“We had a head start on my colleagues,” Kennedy said as he walked to votes last week. “They’ve all ended up in good places. I have hardly anybody left in my office right now, which is good news.”

But nearly all of the dozen Democratic lawmakers and staff The Hill spoke with for this article said it’s difficult to stay focused on the job hunt while there’s so much to do in the office. 

Giant gray trash and blue recycling bins have lined the halls of the three House office buildings for weeks now, overflowing with everything from pocket-sized Constitutions and boxes of U.S. Capitol Historical Society calendars to monthly financial statements and district maps. Barba said she tossed more than 300 newspapers into the recycling bin last week. In a bin outside retiring Rep. David Obey’s (D-Wis.) office, there were newspaper clippings dating back to 1977. 

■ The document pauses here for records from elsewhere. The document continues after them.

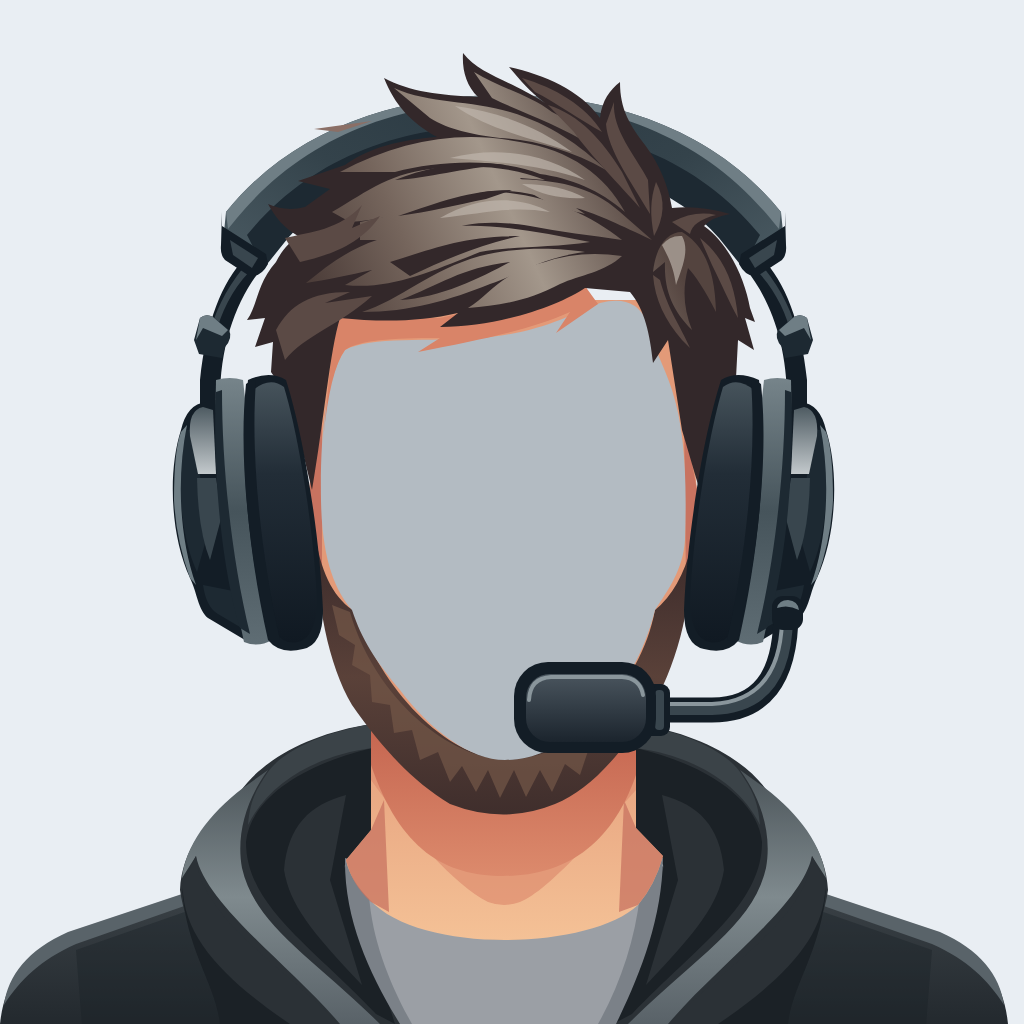
<!DOCTYPE html>
<html lang="en">
<head>
<meta charset="utf-8">
<title>Headset avatar</title>
<style>
:root{--paper:#e9eef3;--ink:#131d26;--navy:#1d2932;--slate:#39464e;--steel:#6f7e85;--blank:#b3bbc2;--hair:#33282a;--hair-mid:#5b4a45;--hair-light:#85766c;--skin:#e39a78;--skin-light:#f0b48c;--skin-dark:#c87360;--cloth:#2b3136;--cloth-dark:#1b2126;--cloth-rim:#7a868b;--shirt:#9b9fa5}
html,body{margin:0;background:var(--paper);overflow:hidden}
svg{display:block;width:1024px;height:1024px}
.ink{fill:var(--ink)}.navy{fill:var(--navy)}.slate{fill:var(--slate)}.steel{fill:var(--steel)}
.hair{fill:var(--hair)}.mid{fill:var(--hair-mid)}.light{fill:var(--hair-light)}
.cloth{fill:var(--cloth)}.cloth-dark{fill:var(--cloth-dark)}
</style>
</head>
<body>
<svg viewBox="0 0 1024 1024" role="img" aria-label="Faceless man with a headset and a hoodie">
<defs>
<linearGradient id="band-tone" x1="0" y1="1" x2="1" y2="0"><stop offset="0" stop-color="#4b5b63"/><stop offset=".5" stop-color="#34434b"/><stop offset="1" stop-color="#2b3a43"/></linearGradient>
<linearGradient id="pad-tone" x1="0" y1="0" x2="0" y2="1"><stop offset="0" stop-color="#46535b"/><stop offset=".35" stop-color="#222d37"/><stop offset="1" stop-color="#101922"/></linearGradient>
<linearGradient id="plate-tone" x1="0" y1="0" x2="0" y2="1"><stop offset="0" stop-color="#76848a"/><stop offset=".5" stop-color="#46545b"/><stop offset="1" stop-color="#5f6d74"/></linearGradient>
<linearGradient id="shine" x1="0" y1="0" x2="0" y2="1"><stop offset="0" stop-color="#4e5b62"/><stop offset="1" stop-color="#c3c9cc"/></linearGradient>
<linearGradient id="neck-tone" x1="0" y1="0" x2="0" y2="1"><stop offset="0" stop-color="#e39a78"/><stop offset="1" stop-color="#f4c196"/></linearGradient>
<linearGradient id="chin-shade" x1="0" y1="0" x2="0" y2="1"><stop offset="0" stop-color="#c4644f"/><stop offset="1" stop-color="#dc8a6c"/></linearGradient>
<linearGradient id="beard-tone" x1="0" y1="0" x2="0" y2="1"><stop offset="0" stop-color="#3a2a2a"/><stop offset=".5" stop-color="#5a4139"/><stop offset="1" stop-color="#3f2e2c"/></linearGradient>
<linearGradient id="lock-tone" gradientUnits="userSpaceOnUse" x1="310" y1="280" x2="620" y2="140"><stop offset="0" stop-color="#4c3d39"/><stop offset=".3" stop-color="#75655c"/><stop offset=".62" stop-color="#a3978b"/><stop offset="1" stop-color="#54443f"/></linearGradient>
<linearGradient id="rim-tone" x1="0" y1="0" x2="0" y2="1"><stop offset="0" stop-color="#4b5459"/><stop offset=".5" stop-color="#7f8a8e"/><stop offset="1" stop-color="#596268"/></linearGradient>
<linearGradient id="sleeve-tone" x1="0" y1="0" x2="0" y2="1"><stop offset="0" stop-color="#3a4146"/><stop offset="1" stop-color="#23292e"/></linearGradient>
<linearGradient id="mic-tone" x1="0" y1="0" x2="0" y2="1"><stop offset="0" stop-color="#4a555e"/><stop offset="1" stop-color="#1b242d"/></linearGradient>

<g id="band-half">
<path class="ink" d="M245 258 C222 282 206 322 200 380 L200 420 L220 400 C220 345 236 300 262 268Z"/>
<path class="slate" d="M243 268 C225 290 214 315 209 335 L215 337 C221 312 232 290 249 272Z"/>
<path class="navy" d="M200 318 Q206 313 213 317 L229 330 Q233 338 225 347 L222 358 L199 354 L194 340Z"/>
<path class="steel" d="M200 318 Q206 313 213 317 L228 330 L222 336 L203 328 L196 340Z"/>
<path fill="url(#band-tone)" d="M226 212 C292 130 395 95 504 95 L504 150 C400 150 330 180 282 235 L262 270 L224 232Z"/>
<path class="steel" d="M226 212 C292 130 395 95 504 95 L504 101 C400 102 305 136 237 218 L228 229Z"/>
<path class="navy" d="M247 235 C310 158 400 125 504 125 L504 160 C400 160 330 190 288 238 L264 268Z"/>
<path class="ink" d="M222 212 L222 226 L266 254 L268 264 Q260 279 248 275 L225 260 Q220 255 221 245Z"/>
<path class="slate" d="M230 240 L258 258 L252 268 L233 255Z"/>
</g>

<g id="ear-cup">
<path class="ink" d="M206 402 Q187 404 181 430 C168 470 170 535 190 578 C197 592 198 610 208 618 L250 643 L262 600 L240 385Z"/>
<path class="navy" d="M186 430 C176 480 180 535 197 572 L206 540 L196 430Z"/>
<path class="steel" d="M181 432 Q174 450 174 500 Q176 540 190 578 L196 585 C180 540 176 480 187 425Z"/>
<path fill="url(#shine)" d="M203 407 Q188 410 190 436 L198 474 L216 474 L213 410Z"/>
<path class="slate" d="M197 478 L216 478 L222 515 L210 560 Q198 530 197 478Z"/>
<path class="navy" d="M203 585 Q206 607 218 614 L245 630 L238 592Z"/>
<path fill="url(#plate-tone)" d="M216 380 Q230 376 243 380 L272 640 Q258 648 244 642 C226 560 214 470 216 380Z"/>
<path class="navy" d="M222 390 C222 470 232 560 250 634 L240 628 C222 570 212 470 216 392Z"/>
<path class="ink" d="M248 380 Q270 370 286 380 C305 440 320 540 323 610 Q323 645 303 649 Q280 655 268 640 C250 560 238 460 248 380Z"/>
<path fill="url(#pad-tone)" d="M253 390 Q270 376 284 387 C300 440 315 540 317 605 Q315 638 298 642 Q284 645 276 633 C258 560 246 470 253 390Z"/>
<path class="ink" d="M246 384 Q252 380 256 381 C250 460 262 560 280 640 L270 642 C250 560 238 460 246 384Z"/>
</g>

<g id="hood-half">
<path fill="url(#sleeve-tone)" d="M0 1024 C4 985 22 955 66 934 L190 893 L260 1024Z"/>
<path fill="#596369" d="M4 1005 C8 975 28 950 68 932 L188 892 L190 904 L76 944 C40 960 20 980 4 1005Z"/>
<path class="cloth-dark" d="M76 950 L196 908 L250 1024 L82 1024Z" opacity=".4"/>
<path class="cloth" d="M372 724 C310 733 262 760 240 792 C205 822 182 850 180 890 C186 935 215 975 245 1024 L420 1024 L345 865 L372 830Z"/>
<path class="cloth-dark" d="M182 888 C192 940 240 985 300 1024 L220 1024 C216 985 186 950 182 888Z"/>
<path fill="url(#rim-tone)" d="M243 788 C208 815 186 845 182 878 L196 856 C206 905 290 965 340 1024 L380 1024 C310 955 255 925 242 868 C236 835 246 800 268 770Z"/>
<path class="cloth" d="M196 856 C200 920 290 970 338 1024 L290 1024 C225 980 180 935 183 882Z"/>
<path class="cloth-dark" d="M372 748 C300 765 250 800 246 842 C246 905 310 945 376 1014 L395 1024 L344 866 L372 830Z"/>
<path class="cloth" d="M346 795 C310 805 288 825 284 870 C290 905 310 930 362 985 L330 880Z"/>
<path fill="#3b4348" d="M372 724 C320 733 282 752 268 772 C256 790 250 800 248 825 C270 780 320 755 372 748Z"/>
</g>
</defs>

<rect width="1024" height="1024" fill="var(--paper)"/>

<g id="headband"><use href="#band-half"/><use href="#band-half" transform="matrix(-1 0 0 1 1007 0)"/></g>

<g id="body">
<use href="#hood-half"/><use href="#hood-half" transform="matrix(-1 0 0 1 1008 0)"/>
<path fill="#7b8188" d="M345 858 L504 900 L663 858 C662 920 640 975 616 1024 L400 1024 C370 975 344 920 345 858Z"/>
<path fill="var(--shirt)" d="M369 895 Q504 985 640 895 C635 940 620 985 598 1024 L412 1024 C390 985 372 940 369 895Z"/>
<path fill="url(#neck-tone)" d="M371 700 H636 V828 L663 856 Q655 885 638 905 C590 950 420 955 370 900 Q350 880 346 860 L371 830Z"/>
<path fill="var(--skin-dark)" d="M371 830 L346 860 Q352 885 371 902 L389 912 L384 800Z" opacity=".75"/>
<path fill="var(--skin-dark)" d="M636 828 L663 856 Q655 885 638 905 L619 912 L624 800Z" opacity=".75"/>
<path fill="#de8d70" d="M371 730 H636 V790 C600 830 550 890 520 902 Q504 908 488 902 C455 885 410 835 371 780Z" opacity=".7"/>
<path fill="url(#chin-shade)" d="M371 720 H636 V775 C610 850 560 876 503 876 C445 876 400 850 371 765Z"/>
</g>

<g id="head">
<path fill="var(--skin)" d="M330 300 H660 L690 420 L697 490 L692 570 L640 700 L500 790 L370 700 L316 560 L309 490Z"/>
<path fill="var(--skin-dark)" d="M309 490 L322 420 L322 580 L316 550Z M697 490 L684 420 L686 580 L692 550Z"/>
<path fill="url(#beard-tone)" d="M316 540 C322 575 335 600 356 612 C380 690 450 760 504 758 C570 756 640 690 655 610 Q680 590 692 545 C692 610 675 670 650 710 C620 755 590 790 555 804 Q504 825 450 804 C410 780 380 745 352 705 C328 665 316 600 316 540Z"/>
<path fill="#745748" d="M332 605 L350 612 C372 690 440 755 504 760 C560 760 610 720 640 665 L632 700 L614 716 L609 744 L590 745 L580 775 L565 764 L552 792 L540 770 L526 797 L514 770 L500 798 L488 770 L476 792 L462 766 L450 782 L438 752 L420 760 L412 730 L394 733 L390 705 L372 702 L370 675 L352 665 L355 645 L339 635Z" opacity=".7"/>
<path id="blank-face" fill="var(--blank)" d="M345 350 C370 336 430 342 480 338 C540 333 570 315 600 303 Q634 294 646 320 C652 345 664 365 672 390 C685 430 687 480 685 540 C683 570 668 590 655 610 C645 650 625 690 590 720 C560 750 530 760 505 760 C470 760 430 730 400 690 C375 660 362 640 352 610 C335 590 322 560 321 500 C320 440 325 380 345 350Z"/>
<path fill="#d98468" d="M335 318 L440 318 L585 286 L598 304 L556 333 L570 312 C530 330 480 340 418 352 L440 338 C390 338 360 340 345 350 Q330 370 323 440Z"/>
</g>

<g id="hair">
<path fill="#8b6f66" d="M314 129 L372 121 L338 132Z"/>
<path class="hair" d="M312 490 L290 400 L271 372 L273 342 L255 347 L265 318 L247 320 C258 305 256 285 276 262 C282 250 290 242 298 236 C284 228 275 217 268 204 Q286 212 305 207 L330 189 L298 181 L345 165 C370 147 400 140 437 137 C410 122 395 105 384 78 C410 92 440 95 478 97 C466 85 462 70 463 53 C480 75 510 80 545 103 C530 92 520 80 509 67 C545 75 580 90 600 118 C602 100 610 90 620 82 C620 110 630 125 645 145 C660 165 668 185 672 208 Q700 205 730 214 Q712 217 704 226 C730 245 745 280 750 308 L755 322 L745 318 L754 350 L738 340 L736 378 L720 400 L699 488 L682 430 L668 340 L653 363 C650 335 645 310 630 292 L585 288 C560 305 500 327 440 327 L458 313 C420 322 380 322 340 318 C330 350 324 420 312 490Z"/>
<g fill="url(#lock-tone)">
<path d="M394 88 C430 104 470 100 510 112 C550 124 580 145 606 170 C570 150 535 140 500 138 C470 134 450 130 430 118Z"/>
<path d="M474 72 C500 88 530 95 552 112 C568 120 580 130 592 146 C560 125 520 112 492 98Z"/>
<path d="M340 172 C400 140 460 130 520 142 C570 150 605 175 625 212 C600 190 570 178 540 174 C500 158 440 160 395 172Z"/>
<path d="M332 212 C370 190 390 172 440 168 C490 164 520 170 545 180 L520 178 L535 195 C490 185 470 195 440 205 C410 212 380 220 350 222Z"/>
<path d="M360 222 C420 212 450 190 500 192 C550 196 590 215 622 240 C590 235 560 232 530 226 C490 220 470 222 440 232 C410 240 390 240 360 240Z"/>
<path d="M306 283 C340 255 370 235 420 232 C470 218 530 230 590 242 C550 248 510 246 480 252 C430 272 390 290 345 285 L372 270 C350 275 325 280 306 283Z"/>
<path d="M362 312 C400 300 430 270 480 256 C520 246 560 248 585 252 C540 258 520 274 490 284 C450 300 410 312 362 312Z"/>
<path d="M468 308 C490 295 500 272 545 262 Q580 250 622 256 C605 272 580 275 560 284 C530 300 500 306 468 308Z"/>
<path d="M514 179 C555 180 590 185 620 212 L652 240 C620 225 600 215 576 208 L585 214 C560 208 535 200 514 179Z"/>
<path d="M653 272 C656 245 668 232 682 232 C704 245 715 270 716 312 C705 290 695 275 688 268 C682 290 684 310 692 330 C672 310 664 290 665 262Z"/>
</g>
<g class="mid">
<path d="M285 238 C310 232 340 230 362 205 L352 228 L380 216 C360 245 330 255 300 262Z"/>
<path d="M276 330 C290 305 310 292 350 292 L325 303 L372 296 C340 325 305 335 285 360Z"/>
<path d="M548 105 C580 115 602 140 622 172 L640 208 C620 185 590 155 574 132Z"/>
<path d="M522 78 C555 88 585 105 602 132 C580 120 555 102 535 92Z"/>
<path d="M614 102 C612 130 635 155 648 180 L650 214 C630 180 608 150 606 124Z"/>
<path d="M656 182 C666 200 664 218 654 236 C650 215 650 200 656 182Z"/>
<path d="M672 222 Q695 210 716 215 C700 219 692 225 690 234Z"/>
<path d="M700 238 C725 258 735 285 738 318 C728 300 722 285 712 265Z"/>
<path d="M660 280 C668 310 680 325 690 348 L682 340 C665 320 655 300 653 275Z"/>
</g>
<path fill="#c2b9af" opacity=".65" d="M455 106 C500 112 540 128 572 152 C530 138 490 130 455 106Z M450 158 C500 145 550 155 585 180 C540 165 500 162 450 158Z M440 218 C480 195 520 196 550 212 C510 205 480 214 440 218Z M662 245 Q670 235 682 236 C690 250 682 268 676 285 C674 270 670 260 662 245Z M522 184 Q560 184 585 198 Q550 200 522 184Z"/>
<path class="hair" d="M398 216 C440 202 470 190 512 190 L486 199 C455 205 430 212 398 216Z M390 262 C430 250 460 236 520 236 C480 244 440 262 410 276Z M400 300 C440 285 460 268 510 262 C480 278 440 298 400 300Z M395 180 C430 166 470 160 505 165 C460 168 430 178 395 180Z"/>
</g>

<g id="headset">
<use href="#ear-cup"/><use href="#ear-cup" transform="matrix(-1 0 0 1 1007 0)"/>
<g id="microphone">
<path d="M786 612 C786 680 760 710 712 710 H660" fill="none" stroke="var(--ink)" stroke-width="25"/>
<path d="M787 618 C786 680 760 708 712 709 H664" fill="none" stroke="var(--slate)" stroke-width="12"/>
<path d="M782 622 C780 676 756 702 712 704 H668" fill="none" stroke="#8a969c" stroke-width="4"/>
<rect class="ink" x="772" y="596" width="31" height="34" rx="11"/>
<path class="steel" d="M777 608 Q779 600 788 600 Q798 601 799 610 Q788 604 777 608Z"/>
<rect class="ink" x="640" y="684" width="30" height="52" rx="9"/>
<rect class="slate" x="655" y="690" width="9" height="40" rx="4"/>
<rect class="ink" x="514" y="662" width="142" height="91" rx="34"/>
<rect x="526" y="674" width="120" height="68" rx="24" fill="url(#mic-tone)"/>
<path d="M529 700 Q530 678 551 677 H622 Q640 678 643 695" fill="none" stroke="#8a969c" stroke-width="4" stroke-linecap="round"/>
</g>
</g>
</svg>
</body>
</html>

“We’re too busy to be terribly reflective,” said the senior staffer for the longtime House member. “I mean, every once in a while I’ll come across a file that reminds me of something that we did for somebody and it cheers me up that we made a difference there.”

The office of the House’s Chief Administrative Officer provides members and their staffs with a checklist of 33 items, such as accounting for computers and submitting reimbursement receipts, that need to be taken care of before they leave. But even that falls a little short, said the staffer for the longtime House member. 

“It’s an incomplete list, as we’re discovering,” she said. “There are a lot of little things that you don’t even think about, like, ‘Oh, yeah, I have to turn off the district telephone and figure out when the BlackBerrys get turned off.”

And then there are the case files for constituents in the members’ districts. If a constituent comes to a lawmaker with a request or a problem, and a file is created to help him or her, the constituent needs to pick up the file or it gets destroyed with the lawmaker’s departure, said Rodriguez, who lost reelection once before, in 2004.

“This is my second time [losing], so I know what to do, and we’re moving on it,” he said. 

As hard as it is to move on from Capitol Hill, many staffers are trying to look at it optimistically. When all is said and done and her office is vacated this week, Barba and her husband are planning to take the honeymoon they never had after their June wedding. And she’s also planning to celebrate her last two birthdays, which, as the day after Election Day, had been overlooked in the midst of the relentless political schedule she kept.

“We’ve got a lot of catching up on life to do,” she said with a laugh.